Dataset records Start Marker
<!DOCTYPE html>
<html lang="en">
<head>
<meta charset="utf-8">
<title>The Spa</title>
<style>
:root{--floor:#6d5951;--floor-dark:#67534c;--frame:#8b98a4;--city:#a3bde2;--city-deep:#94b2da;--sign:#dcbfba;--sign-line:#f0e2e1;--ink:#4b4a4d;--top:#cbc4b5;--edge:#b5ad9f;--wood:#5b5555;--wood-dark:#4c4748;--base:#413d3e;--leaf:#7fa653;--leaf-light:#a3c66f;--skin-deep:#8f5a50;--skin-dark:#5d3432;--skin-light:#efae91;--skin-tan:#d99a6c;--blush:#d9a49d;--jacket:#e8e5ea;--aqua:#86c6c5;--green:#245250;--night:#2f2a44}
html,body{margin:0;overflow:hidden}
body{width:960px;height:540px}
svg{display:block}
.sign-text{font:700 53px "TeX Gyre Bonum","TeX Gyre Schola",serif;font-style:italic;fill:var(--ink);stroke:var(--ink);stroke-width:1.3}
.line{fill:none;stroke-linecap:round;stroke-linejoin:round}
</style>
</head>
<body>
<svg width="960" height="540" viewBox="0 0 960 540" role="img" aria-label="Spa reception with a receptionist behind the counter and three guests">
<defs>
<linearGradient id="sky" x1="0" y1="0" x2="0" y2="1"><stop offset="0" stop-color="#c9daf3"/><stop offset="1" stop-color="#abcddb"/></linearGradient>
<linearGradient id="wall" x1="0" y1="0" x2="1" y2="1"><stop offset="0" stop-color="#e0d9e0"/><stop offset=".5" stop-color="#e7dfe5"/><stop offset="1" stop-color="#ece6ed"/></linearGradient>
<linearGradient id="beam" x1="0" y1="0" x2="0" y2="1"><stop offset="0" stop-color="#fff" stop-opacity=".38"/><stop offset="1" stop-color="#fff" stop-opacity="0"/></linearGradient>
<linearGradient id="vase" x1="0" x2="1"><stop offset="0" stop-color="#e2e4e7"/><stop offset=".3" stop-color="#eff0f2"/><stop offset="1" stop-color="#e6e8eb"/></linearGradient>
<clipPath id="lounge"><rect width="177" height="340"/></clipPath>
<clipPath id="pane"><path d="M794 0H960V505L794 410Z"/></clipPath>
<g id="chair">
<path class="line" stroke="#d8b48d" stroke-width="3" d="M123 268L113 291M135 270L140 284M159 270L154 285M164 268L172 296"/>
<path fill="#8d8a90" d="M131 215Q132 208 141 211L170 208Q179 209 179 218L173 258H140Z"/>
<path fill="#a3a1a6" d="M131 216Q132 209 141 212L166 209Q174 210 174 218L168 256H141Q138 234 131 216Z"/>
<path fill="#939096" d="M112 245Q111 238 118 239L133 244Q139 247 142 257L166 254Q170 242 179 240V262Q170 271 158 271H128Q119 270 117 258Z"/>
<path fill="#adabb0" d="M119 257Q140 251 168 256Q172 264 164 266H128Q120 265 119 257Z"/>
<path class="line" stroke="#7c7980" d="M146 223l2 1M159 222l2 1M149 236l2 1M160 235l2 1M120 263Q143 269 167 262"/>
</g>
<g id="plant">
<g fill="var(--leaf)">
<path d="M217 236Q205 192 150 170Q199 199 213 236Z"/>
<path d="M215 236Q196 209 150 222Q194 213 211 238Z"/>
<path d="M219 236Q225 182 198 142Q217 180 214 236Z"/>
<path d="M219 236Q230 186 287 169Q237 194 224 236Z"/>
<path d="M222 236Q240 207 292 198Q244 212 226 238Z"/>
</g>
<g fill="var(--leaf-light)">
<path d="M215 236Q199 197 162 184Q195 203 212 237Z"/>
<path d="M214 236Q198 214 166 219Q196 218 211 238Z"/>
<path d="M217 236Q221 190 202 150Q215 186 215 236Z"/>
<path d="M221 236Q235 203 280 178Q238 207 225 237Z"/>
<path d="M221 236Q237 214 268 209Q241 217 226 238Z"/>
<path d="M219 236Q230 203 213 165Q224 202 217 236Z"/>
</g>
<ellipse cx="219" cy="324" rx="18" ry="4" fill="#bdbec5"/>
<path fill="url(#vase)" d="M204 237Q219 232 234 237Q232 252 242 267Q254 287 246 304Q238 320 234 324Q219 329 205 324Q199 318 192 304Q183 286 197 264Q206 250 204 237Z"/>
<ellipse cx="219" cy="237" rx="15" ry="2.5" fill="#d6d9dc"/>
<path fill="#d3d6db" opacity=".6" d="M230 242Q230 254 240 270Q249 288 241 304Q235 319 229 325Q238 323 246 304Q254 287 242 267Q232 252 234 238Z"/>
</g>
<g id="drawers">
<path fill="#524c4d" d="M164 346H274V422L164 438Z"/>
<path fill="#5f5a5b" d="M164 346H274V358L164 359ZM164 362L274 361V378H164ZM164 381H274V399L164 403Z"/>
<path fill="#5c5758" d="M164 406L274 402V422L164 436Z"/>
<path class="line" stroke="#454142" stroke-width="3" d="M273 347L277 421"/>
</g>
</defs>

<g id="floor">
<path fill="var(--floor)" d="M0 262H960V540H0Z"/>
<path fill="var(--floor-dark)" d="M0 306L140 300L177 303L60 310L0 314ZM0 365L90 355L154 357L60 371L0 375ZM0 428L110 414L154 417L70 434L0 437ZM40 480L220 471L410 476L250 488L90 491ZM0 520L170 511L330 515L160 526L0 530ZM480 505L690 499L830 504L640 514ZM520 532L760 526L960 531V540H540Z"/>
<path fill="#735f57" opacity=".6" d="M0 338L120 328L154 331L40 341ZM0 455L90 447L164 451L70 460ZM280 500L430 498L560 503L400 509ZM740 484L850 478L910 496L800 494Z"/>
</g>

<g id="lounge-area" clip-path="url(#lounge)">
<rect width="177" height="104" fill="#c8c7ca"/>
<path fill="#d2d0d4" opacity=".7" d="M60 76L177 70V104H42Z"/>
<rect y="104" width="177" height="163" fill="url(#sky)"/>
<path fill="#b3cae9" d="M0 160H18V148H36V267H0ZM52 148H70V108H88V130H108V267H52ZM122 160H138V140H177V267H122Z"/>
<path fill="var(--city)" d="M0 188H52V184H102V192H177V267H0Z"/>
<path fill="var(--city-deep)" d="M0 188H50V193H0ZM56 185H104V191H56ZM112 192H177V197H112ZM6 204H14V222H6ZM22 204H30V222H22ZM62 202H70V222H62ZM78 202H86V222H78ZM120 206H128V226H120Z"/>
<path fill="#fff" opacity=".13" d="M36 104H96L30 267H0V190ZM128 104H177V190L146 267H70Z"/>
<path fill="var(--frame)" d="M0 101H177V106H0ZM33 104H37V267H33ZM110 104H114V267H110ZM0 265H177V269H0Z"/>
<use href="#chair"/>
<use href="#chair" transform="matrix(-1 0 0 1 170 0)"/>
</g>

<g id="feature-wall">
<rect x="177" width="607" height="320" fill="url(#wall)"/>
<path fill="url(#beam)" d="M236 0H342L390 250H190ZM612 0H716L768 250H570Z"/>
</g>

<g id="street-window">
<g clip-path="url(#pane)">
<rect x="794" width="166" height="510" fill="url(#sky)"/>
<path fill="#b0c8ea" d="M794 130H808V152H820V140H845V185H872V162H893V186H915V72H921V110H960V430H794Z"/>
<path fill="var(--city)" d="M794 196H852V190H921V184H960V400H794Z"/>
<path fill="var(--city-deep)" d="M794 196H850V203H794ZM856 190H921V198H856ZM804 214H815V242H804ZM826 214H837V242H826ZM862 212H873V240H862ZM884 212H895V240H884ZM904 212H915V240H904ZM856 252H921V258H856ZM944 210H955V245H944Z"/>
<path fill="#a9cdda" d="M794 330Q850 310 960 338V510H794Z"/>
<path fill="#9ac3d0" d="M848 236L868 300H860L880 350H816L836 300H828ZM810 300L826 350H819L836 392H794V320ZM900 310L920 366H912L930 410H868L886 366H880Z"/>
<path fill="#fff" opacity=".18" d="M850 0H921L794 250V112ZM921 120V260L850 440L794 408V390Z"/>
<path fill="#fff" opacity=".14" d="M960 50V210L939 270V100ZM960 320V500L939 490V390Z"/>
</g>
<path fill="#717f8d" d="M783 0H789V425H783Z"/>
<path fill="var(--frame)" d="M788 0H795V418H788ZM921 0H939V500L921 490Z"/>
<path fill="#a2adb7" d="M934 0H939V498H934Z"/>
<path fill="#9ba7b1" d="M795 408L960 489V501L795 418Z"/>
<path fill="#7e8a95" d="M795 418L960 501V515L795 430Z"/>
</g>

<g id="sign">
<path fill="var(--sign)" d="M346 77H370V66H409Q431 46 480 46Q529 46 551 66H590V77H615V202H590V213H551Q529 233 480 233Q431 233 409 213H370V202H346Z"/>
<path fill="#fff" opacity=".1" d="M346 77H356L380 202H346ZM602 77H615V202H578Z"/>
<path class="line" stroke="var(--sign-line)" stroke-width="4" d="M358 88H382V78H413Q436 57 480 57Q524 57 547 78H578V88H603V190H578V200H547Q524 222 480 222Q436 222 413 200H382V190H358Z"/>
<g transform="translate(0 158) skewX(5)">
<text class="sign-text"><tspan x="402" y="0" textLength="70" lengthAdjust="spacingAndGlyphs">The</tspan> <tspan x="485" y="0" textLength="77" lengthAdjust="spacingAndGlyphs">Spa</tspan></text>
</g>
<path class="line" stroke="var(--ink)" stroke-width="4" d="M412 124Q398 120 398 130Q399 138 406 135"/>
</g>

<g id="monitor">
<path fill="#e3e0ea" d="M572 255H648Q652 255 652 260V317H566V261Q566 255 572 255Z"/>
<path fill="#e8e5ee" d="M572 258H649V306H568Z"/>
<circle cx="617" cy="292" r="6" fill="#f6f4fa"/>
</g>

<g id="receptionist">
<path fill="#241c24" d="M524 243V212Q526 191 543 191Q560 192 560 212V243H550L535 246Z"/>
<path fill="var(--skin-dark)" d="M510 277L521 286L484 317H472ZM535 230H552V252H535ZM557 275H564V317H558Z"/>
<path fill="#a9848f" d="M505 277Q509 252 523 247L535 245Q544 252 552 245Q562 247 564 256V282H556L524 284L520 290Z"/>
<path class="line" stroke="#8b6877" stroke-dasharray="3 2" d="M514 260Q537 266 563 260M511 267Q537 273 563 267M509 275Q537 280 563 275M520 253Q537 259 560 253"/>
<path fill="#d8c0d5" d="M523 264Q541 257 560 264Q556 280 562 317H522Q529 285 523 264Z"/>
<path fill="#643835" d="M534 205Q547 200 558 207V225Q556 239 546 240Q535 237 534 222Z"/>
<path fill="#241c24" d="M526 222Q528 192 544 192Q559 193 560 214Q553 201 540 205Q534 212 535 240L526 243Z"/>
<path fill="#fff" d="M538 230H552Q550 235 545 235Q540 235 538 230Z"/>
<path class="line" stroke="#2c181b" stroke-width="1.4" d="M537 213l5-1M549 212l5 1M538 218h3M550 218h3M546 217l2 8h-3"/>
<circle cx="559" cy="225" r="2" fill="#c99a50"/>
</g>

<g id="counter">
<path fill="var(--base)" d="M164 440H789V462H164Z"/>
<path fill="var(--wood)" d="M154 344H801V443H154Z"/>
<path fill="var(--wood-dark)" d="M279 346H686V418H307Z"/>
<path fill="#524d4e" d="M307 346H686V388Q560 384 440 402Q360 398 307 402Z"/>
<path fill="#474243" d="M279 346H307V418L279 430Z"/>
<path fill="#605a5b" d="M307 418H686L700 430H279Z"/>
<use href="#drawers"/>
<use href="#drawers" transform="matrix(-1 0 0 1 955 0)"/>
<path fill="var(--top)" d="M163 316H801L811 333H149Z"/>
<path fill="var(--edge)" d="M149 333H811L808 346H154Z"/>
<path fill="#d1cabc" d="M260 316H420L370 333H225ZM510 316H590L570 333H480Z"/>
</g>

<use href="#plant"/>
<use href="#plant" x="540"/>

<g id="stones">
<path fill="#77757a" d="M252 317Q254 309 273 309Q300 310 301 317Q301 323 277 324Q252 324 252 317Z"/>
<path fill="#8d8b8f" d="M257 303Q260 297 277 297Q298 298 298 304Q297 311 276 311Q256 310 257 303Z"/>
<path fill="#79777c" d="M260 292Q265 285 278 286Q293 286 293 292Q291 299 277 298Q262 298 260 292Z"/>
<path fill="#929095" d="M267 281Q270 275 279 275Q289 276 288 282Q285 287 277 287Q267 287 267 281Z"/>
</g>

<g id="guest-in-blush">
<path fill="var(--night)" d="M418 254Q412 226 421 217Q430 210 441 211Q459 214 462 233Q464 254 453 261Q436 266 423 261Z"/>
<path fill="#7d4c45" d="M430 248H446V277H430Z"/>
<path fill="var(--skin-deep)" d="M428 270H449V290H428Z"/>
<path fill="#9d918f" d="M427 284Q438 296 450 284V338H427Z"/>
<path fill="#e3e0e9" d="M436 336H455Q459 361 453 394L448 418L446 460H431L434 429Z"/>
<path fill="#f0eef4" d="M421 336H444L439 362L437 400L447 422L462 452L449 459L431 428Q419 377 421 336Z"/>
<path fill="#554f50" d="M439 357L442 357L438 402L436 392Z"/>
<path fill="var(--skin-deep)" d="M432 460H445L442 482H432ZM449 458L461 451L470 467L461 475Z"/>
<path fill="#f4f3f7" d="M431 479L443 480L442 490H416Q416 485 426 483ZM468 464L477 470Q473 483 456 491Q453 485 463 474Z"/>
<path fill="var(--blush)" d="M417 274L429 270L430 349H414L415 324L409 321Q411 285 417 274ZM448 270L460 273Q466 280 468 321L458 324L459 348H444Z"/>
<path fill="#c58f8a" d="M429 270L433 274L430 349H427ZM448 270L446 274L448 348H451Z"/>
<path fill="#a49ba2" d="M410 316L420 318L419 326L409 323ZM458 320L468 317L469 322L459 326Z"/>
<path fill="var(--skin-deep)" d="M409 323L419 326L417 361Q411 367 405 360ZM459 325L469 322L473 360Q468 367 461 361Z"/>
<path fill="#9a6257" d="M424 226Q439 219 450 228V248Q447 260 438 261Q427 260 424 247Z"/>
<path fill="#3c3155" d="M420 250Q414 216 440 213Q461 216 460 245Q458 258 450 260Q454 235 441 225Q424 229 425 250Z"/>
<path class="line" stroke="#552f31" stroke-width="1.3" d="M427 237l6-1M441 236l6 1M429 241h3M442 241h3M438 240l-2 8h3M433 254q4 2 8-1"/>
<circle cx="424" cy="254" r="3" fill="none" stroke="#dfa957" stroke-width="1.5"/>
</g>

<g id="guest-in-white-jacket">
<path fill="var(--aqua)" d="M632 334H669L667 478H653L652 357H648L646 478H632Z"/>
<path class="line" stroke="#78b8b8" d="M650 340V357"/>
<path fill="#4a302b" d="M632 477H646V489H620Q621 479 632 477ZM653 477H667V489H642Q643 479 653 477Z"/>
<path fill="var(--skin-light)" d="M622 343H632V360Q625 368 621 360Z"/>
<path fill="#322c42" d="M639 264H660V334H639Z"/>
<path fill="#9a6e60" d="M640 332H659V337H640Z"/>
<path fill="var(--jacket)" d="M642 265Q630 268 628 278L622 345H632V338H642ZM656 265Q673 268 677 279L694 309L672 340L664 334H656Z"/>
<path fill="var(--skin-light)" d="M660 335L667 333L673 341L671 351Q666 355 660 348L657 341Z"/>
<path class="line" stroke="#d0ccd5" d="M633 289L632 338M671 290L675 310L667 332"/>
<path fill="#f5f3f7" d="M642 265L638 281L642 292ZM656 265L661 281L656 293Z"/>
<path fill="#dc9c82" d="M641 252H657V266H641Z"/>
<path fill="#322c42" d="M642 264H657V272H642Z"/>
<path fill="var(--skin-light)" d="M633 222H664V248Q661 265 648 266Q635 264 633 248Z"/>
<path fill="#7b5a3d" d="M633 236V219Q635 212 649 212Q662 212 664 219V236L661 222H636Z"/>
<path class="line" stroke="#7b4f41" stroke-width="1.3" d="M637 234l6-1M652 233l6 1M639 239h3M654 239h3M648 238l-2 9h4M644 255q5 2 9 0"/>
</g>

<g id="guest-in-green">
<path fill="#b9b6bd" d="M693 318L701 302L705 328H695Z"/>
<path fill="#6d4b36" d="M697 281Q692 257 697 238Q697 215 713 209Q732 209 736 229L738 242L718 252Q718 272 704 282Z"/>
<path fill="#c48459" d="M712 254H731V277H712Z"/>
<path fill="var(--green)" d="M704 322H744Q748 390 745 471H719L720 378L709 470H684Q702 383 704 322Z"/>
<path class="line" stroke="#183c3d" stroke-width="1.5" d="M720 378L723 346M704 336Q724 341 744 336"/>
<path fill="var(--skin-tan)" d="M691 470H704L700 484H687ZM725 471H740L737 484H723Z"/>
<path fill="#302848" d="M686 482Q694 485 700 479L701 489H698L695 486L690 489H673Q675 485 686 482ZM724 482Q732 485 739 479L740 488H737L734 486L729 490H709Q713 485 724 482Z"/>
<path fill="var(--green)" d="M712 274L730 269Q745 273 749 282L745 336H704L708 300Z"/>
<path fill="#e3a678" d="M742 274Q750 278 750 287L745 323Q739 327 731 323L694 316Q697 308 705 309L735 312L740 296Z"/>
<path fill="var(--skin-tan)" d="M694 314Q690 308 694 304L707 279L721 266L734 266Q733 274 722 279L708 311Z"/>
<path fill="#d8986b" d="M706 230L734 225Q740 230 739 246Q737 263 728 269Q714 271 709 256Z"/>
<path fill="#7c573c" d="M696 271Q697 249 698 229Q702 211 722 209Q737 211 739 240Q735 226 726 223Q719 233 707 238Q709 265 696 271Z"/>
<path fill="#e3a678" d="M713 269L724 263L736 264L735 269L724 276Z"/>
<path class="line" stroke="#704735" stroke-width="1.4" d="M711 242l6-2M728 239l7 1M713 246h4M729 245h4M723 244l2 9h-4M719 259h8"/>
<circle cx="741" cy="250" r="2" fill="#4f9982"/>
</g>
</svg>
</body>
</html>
Dataset records End Marker
Dataset records Start Marker
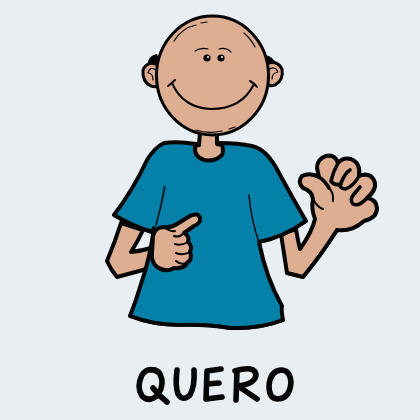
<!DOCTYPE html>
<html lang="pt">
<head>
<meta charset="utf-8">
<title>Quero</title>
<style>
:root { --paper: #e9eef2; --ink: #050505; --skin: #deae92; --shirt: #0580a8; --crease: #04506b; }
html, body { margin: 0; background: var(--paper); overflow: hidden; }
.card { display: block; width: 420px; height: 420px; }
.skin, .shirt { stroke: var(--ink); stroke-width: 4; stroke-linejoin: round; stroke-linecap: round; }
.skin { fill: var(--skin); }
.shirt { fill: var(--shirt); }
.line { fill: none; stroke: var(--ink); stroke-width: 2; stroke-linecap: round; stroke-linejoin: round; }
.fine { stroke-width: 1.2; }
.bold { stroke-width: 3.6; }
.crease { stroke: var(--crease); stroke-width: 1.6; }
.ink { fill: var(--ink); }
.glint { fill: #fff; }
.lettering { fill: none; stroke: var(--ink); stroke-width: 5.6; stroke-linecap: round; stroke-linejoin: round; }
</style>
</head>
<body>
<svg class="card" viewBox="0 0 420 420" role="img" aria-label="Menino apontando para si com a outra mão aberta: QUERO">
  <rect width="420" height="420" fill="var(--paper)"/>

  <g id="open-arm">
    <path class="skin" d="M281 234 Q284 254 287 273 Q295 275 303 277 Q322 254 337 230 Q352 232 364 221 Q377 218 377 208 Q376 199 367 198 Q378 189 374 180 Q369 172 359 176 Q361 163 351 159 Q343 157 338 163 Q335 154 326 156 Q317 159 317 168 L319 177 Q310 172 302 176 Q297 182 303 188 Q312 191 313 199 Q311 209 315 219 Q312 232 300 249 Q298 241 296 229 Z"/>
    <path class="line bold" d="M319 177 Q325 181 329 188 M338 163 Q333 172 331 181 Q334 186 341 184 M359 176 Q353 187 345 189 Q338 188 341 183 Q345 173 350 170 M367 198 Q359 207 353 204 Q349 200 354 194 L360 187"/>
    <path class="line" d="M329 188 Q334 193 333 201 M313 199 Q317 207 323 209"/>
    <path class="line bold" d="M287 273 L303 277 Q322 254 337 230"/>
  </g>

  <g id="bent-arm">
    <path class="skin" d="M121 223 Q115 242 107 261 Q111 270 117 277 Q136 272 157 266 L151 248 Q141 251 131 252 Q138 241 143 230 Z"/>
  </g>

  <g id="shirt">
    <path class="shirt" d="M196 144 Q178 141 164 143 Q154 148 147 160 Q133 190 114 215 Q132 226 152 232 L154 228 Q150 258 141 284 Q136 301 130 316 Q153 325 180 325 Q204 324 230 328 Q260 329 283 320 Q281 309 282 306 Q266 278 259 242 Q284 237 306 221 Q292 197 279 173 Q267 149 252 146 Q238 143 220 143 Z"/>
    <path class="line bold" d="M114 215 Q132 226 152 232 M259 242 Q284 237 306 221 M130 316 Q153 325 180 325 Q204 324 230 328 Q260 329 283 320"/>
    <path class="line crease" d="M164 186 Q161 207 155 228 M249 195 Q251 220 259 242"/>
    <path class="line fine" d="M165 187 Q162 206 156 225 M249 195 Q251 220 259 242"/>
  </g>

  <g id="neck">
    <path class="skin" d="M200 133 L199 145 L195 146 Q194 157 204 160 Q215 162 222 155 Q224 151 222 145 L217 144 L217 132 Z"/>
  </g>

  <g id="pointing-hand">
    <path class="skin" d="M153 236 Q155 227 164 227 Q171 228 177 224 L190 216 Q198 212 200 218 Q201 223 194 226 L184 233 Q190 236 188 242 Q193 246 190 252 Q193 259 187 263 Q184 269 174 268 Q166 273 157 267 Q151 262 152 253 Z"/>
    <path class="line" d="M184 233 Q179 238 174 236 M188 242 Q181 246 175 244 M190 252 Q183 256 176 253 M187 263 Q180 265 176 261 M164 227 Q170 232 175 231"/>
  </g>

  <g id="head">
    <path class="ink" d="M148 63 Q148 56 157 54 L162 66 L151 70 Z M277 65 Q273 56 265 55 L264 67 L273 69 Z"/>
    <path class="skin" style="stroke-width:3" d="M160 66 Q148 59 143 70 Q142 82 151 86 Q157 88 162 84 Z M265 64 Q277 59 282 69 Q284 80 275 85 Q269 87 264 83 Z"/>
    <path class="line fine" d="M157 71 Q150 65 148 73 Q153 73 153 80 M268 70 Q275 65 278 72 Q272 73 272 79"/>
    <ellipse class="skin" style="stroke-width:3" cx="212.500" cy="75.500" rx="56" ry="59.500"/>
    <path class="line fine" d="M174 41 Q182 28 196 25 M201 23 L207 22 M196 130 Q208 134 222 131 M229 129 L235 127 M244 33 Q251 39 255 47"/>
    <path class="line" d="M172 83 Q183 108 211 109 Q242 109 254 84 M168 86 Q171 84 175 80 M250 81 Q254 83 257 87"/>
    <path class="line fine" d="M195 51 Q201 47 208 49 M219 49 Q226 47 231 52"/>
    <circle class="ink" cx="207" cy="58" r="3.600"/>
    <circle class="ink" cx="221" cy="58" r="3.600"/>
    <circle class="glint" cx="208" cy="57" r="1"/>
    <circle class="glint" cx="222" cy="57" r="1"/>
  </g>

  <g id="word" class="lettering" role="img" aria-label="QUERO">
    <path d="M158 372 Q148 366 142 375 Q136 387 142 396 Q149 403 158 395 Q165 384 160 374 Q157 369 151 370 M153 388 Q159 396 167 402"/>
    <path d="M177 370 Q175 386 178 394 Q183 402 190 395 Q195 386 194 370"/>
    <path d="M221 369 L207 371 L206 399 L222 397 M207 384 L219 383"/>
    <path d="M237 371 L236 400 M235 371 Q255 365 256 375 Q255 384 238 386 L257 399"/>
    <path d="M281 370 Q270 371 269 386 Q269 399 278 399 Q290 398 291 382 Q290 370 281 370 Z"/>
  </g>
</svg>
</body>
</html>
Dataset records End Marker
◆ Requirement:
Find the lines in the data that include "style", then copy each of them.

◆ Written reply:
<style>
.sign-text{font:700 53px "TeX Gyre Bonum","TeX Gyre Schola",serif;font-style:italic;fill:var(--ink);stroke:var(--ink);stroke-width:1.3}
</style>
<style>
</style>
    <path class="skin" style="stroke-width:3" d="M160 66 Q148 59 143 70 Q142 82 151 86 Q157 88 162 84 Z M265 64 Q277 59 282 69 Q284 80 275 85 Q269 87 264 83 Z"/>
    <ellipse class="skin" style="stroke-width:3" cx="212.500" cy="75.500" rx="56" ry="59.500"/>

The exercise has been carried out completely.